Task objective — Return every line of the entries that includes the word "stage".

┌──

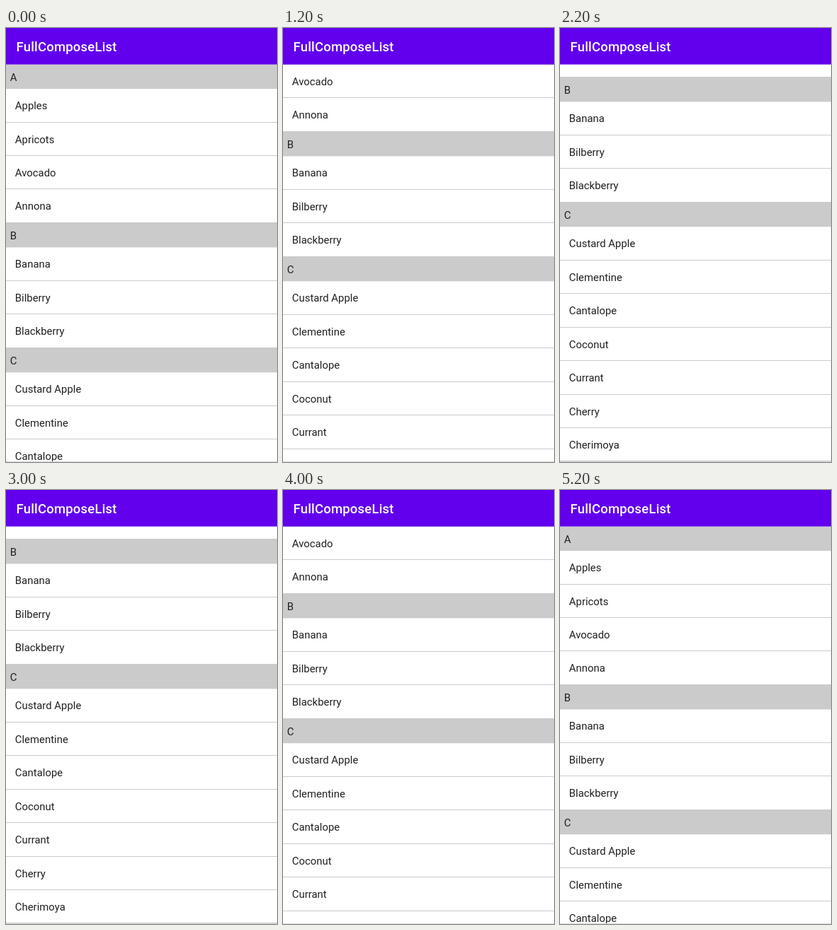
An HTML page with a canvas for the animation above (6000 ms loop, 383 by 614 pixels).

```html
<!DOCTYPE html>
<html lang="en">
<head>
<meta charset="utf-8">
<title>Fruit list</title>
<style>
  html, body { margin: 0; width: 100%; height: 100%; overflow: hidden; background: #fff; }
  canvas { display: block; }
</style>
</head>
<body>
<canvas id="stage" width="383" height="614"></canvas>
<script>
const ctx = document.getElementById('stage').getContext('2d');
const W = 383, H = 614, BAR = 51.6, HEADER = 34.5, ROW = 47.45;
const STEP = 200, LOOP = 6000, TURN = 2400, HOLD = 600;

const groups = {
  A: ['Apples', 'Apricots', 'Avocado', 'Annona'],
  B: ['Banana', 'Bilberry', 'Blackberry'],
  C: ['Custard Apple', 'Clementine', 'Cantalope', 'Coconut', 'Currant', 'Cherry', 'Cherimoya']
};

// Scroll position at each step of the way down: four swipes with short rests
const scroll = [0, 34, 77, 80.6, 97.5, 128, 129, 145, 178, 179.5, 191, 206, 225];

function rect(color, y, h) {
  ctx.fillStyle = color;
  ctx.fillRect(0, y, W, h);
}

function text(str, x, y, color = '#202020', font = '14.9px Roboto, sans-serif') {
  ctx.font = font;
  ctx.fillStyle = color;
  ctx.fillText(str, x, y);
}

function drawList(offset) {
  let y = BAR - offset;
  for (const [letter, fruits] of Object.entries(groups)) {
    rect('#cbcbcb', y, HEADER);
    text(letter, 5.8, y + 23.5);
    y += HEADER;
    for (const fruit of fruits) {
      text(fruit, 12.8, y + 29);
      y += ROW;
      rect('#cbcbcb', Math.round(y - 1), 1);
    }
  }
}

// Down to the last step, a rest, then the same steps back up
function stepAt(time) {
  if (time < TURN) return Math.floor(time / STEP);
  const back = Math.floor((time - TURN - HOLD) / STEP) + 1;
  const last = scroll.length - 1;
  return Math.max(0, last - Math.max(0, back));
}

function draw(time) {
  rect('#fff', 0, H);
  drawList(scroll[stepAt(time)]);
  rect('#dcdcdc', H - 1, 1);
  rect('#6200ee', 0, BAR);
  ctx.letterSpacing = '0.14px';
  text('FullComposeList', 14.5, 33.4, '#fff', '500 18.6px Roboto, sans-serif');
  ctx.letterSpacing = '0px';
}

const start = performance.now();
function tick() {
  draw((performance.now() - start) % LOOP);
  requestAnimationFrame(tick);
}
tick();
</script>
</body>
</html>
```
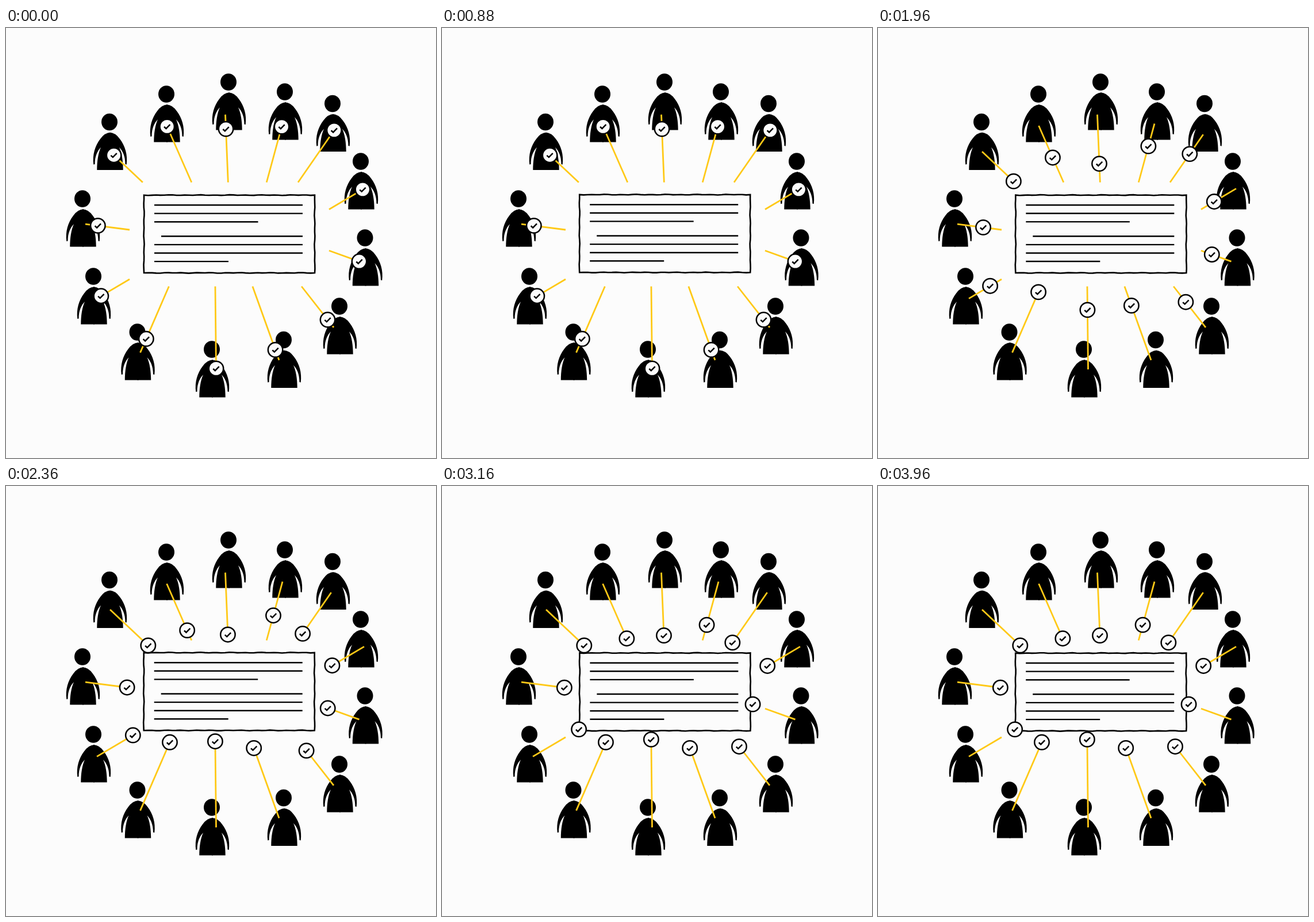
An HTML page with a canvas for the animation above (4000 ms loop, 748 by 748 pixels).

```html
<!DOCTYPE html>
<html lang="en">
<head>
<meta charset="utf-8">
<style>
  html, body { margin: 0; height: 100%; overflow: hidden; background: #fcfcfc; }
  canvas { display: block; }
</style>
</head>
<body>
<canvas id="stage" width="748" height="748"></canvas>
<script>
const ctx = document.getElementById('stage').getContext('2d');
const LOOP = 4000, STEP = 40;
const PAPER = '#fcfcfc', INK = '#000', YELLOW = '#ffc917';
const MIDDLE = 358;                                            // height every lane aims at
const zone = { left: 215, right: 562, top: 268.5, bottom: 449.5 };  // lanes stop here

// head x, y; chest shift; x aimed at; badge travel from, to (px); start, length (steps)
const people = [
  [180, 163.5, 1, 333, 9, 91, 31, 25],
  [279, 115, .6, 362, 1.5, 104, 22, 49],
  [387, 94, -5.5, 390, 25, 109.5, 25, 37],
  [485, 111, -4, 429, 5.5, 78, 24, 51],
  [568, 131.5, -2.3, 446, -9, 106, 33, 35],
  [617, 232, 6, 490, 3, 66, 29, 33],
  [624.5, 365, -10, 480, 0, 78.5, 25, 51],
  [580, 484, -10, 442.5, 17, 86, 25, 44],
  [483, 542.5, -8, 396, 19, 129.5, 31, 27],
  [358, 559, 7.5, 363, 1.5, 153, 28, 34],
  [228.5, 529, 5, 323, 26, 129.5, 33, 21],
  [152, 432, 6, 349, 8.5, 93, 31, 41],
  [133, 297, 5, 269, 22, 75.5, 38, 24],
].map(makePerson);

const head = new Path2D();
head.ellipse(0, 0, 14, 14.7, 0, 0, 7);
const halfBody = new Path2D(
  'M1 83.5H-22.7C-22.7 68-20.5 54-16 44C-21.7 50-26.5 59-26.5 73.5' +
  'L-28.7 74C-31 57-26 41-17 29.5Q-9 18.3 1 18.3Z');
const disc = new Path2D();
disc.arc(0, 0, 12.7, 0, 7);
const check = new Path2D('M-5.2 .4L-1.7 3.6L5.2-3.4');
const border = roughRect(240, 290.7, 537, 426);

function makePerson([x, y, shift, aim, from, to, start, length]) {
  const chest = { x: x + shift, y: y + 25 + 40 * Math.exp(-y / 400) };
  const dx = aim - chest.x, dy = MIDDLE - chest.y, size = Math.hypot(dx, dy);
  const reach = Math.max(
    ((dx > 0 ? zone.left : zone.right) - chest.x) / dx,
    ((dy > 0 ? zone.top : zone.bottom) - chest.y) / dy);
  const along = px => [chest.x + dx * px / size, chest.y + dy * px / size];
  return { x, y, along, reach: reach * size, from, to, start, length };
}

// closed rectangle with slightly uneven, hand-drawn sides
function roughRect(left, top, right, bottom) {
  const path = new Path2D();
  const corners = [[left, top], [right, top], [right, bottom], [left, bottom], [left, top]];
  const wobble = i => .35 * Math.sin(i * 1.7) + .25 * Math.sin(i * .8);
  for (let side = 0; side < 4; side++) {
    const [x1, y1] = corners[side], [x2, y2] = corners[side + 1];
    const count = Math.round(Math.hypot(x2 - x1, y2 - y1) / 7);
    for (let i = 0; i < count; i++) {
      const k = i / count, w = i ? wobble(i + side * 9) : 0;
      path.lineTo(x1 + (x2 - x1) * k + (side % 2) * w,
                  y1 + (y2 - y1) * k + (1 - side % 2) * w);
    }
  }
  path.closePath();
  return path;
}

function at(x, y, draw) {
  ctx.save();
  ctx.translate(x, y);
  draw();
  ctx.restore();
}

function line(x1, y1, x2, y2, color, width) {
  ctx.strokeStyle = color;
  ctx.lineWidth = width;
  ctx.beginPath();
  ctx.moveTo(x1, y1);
  ctx.lineTo(x2, y2);
  ctx.stroke();
}

function drawFigure() {
  ctx.fillStyle = INK;
  ctx.fill(head);
  ctx.translate(1, 0);
  ctx.fill(halfBody);
  ctx.scale(-1, 1);
  ctx.fill(halfBody);
}

function drawBadge() {
  ctx.fillStyle = PAPER;
  ctx.strokeStyle = INK;
  ctx.lineWidth = 2.5;
  ctx.fill(disc);
  ctx.stroke(disc);
  ctx.stroke(check);
}

// two paragraphs: the second is indented, both end in a short row
function drawSheet() {
  ctx.strokeStyle = INK;
  ctx.lineWidth = 2.6;
  ctx.stroke(border);
  const paragraph = (y, count, indent, lastEnd) => {
    for (let i = 0; i < count; i++, y += 14.6)
      line(i ? 258 : 258 + indent, y, i < count - 1 ? 516 : lastEnd, y, INK, 2.4);
  };
  paragraph(308, 3, 0, 438.5);
  paragraph(362.3, 4, 12, 387);
}

const sway = (t, turns) => .42 * (Math.cos(2 * Math.PI * turns * t / LOOP) - 1);

function ease(u) {
  u = Math.min(1, Math.max(0, u));
  return u * u * (3 - 2 * u);
}

function render(t) {
  ctx.fillStyle = PAPER;
  ctx.fillRect(0, 0, 748, 748);
  for (const p of people) {
    at(p.x, p.y, drawFigure);
    line(...p.along(0), ...p.along(p.reach), YELLOW, 2.8);
  }
  at(sway(t, 15.6), sway(t, 16.2), drawSheet);
  for (const p of people) {
    const k = ease((t / STEP - p.start) / p.length);
    at(...p.along(p.from + (p.to - p.from) * k), drawBadge);
  }
}

const begin = performance.now();
function play() {
  const t = (performance.now() - begin) % LOOP;
  render(Math.floor(t / STEP) * STEP);
  requestAnimationFrame(play);
}
play();
</script>
</body>
</html>
```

└──

Response to the task —
<canvas id="stage" width="383" height="614"></canvas>
const ctx = document.getElementById('stage').getContext('2d');
<canvas id="stage" width="748" height="748"></canvas>
const ctx = document.getElementById('stage').getContext('2d');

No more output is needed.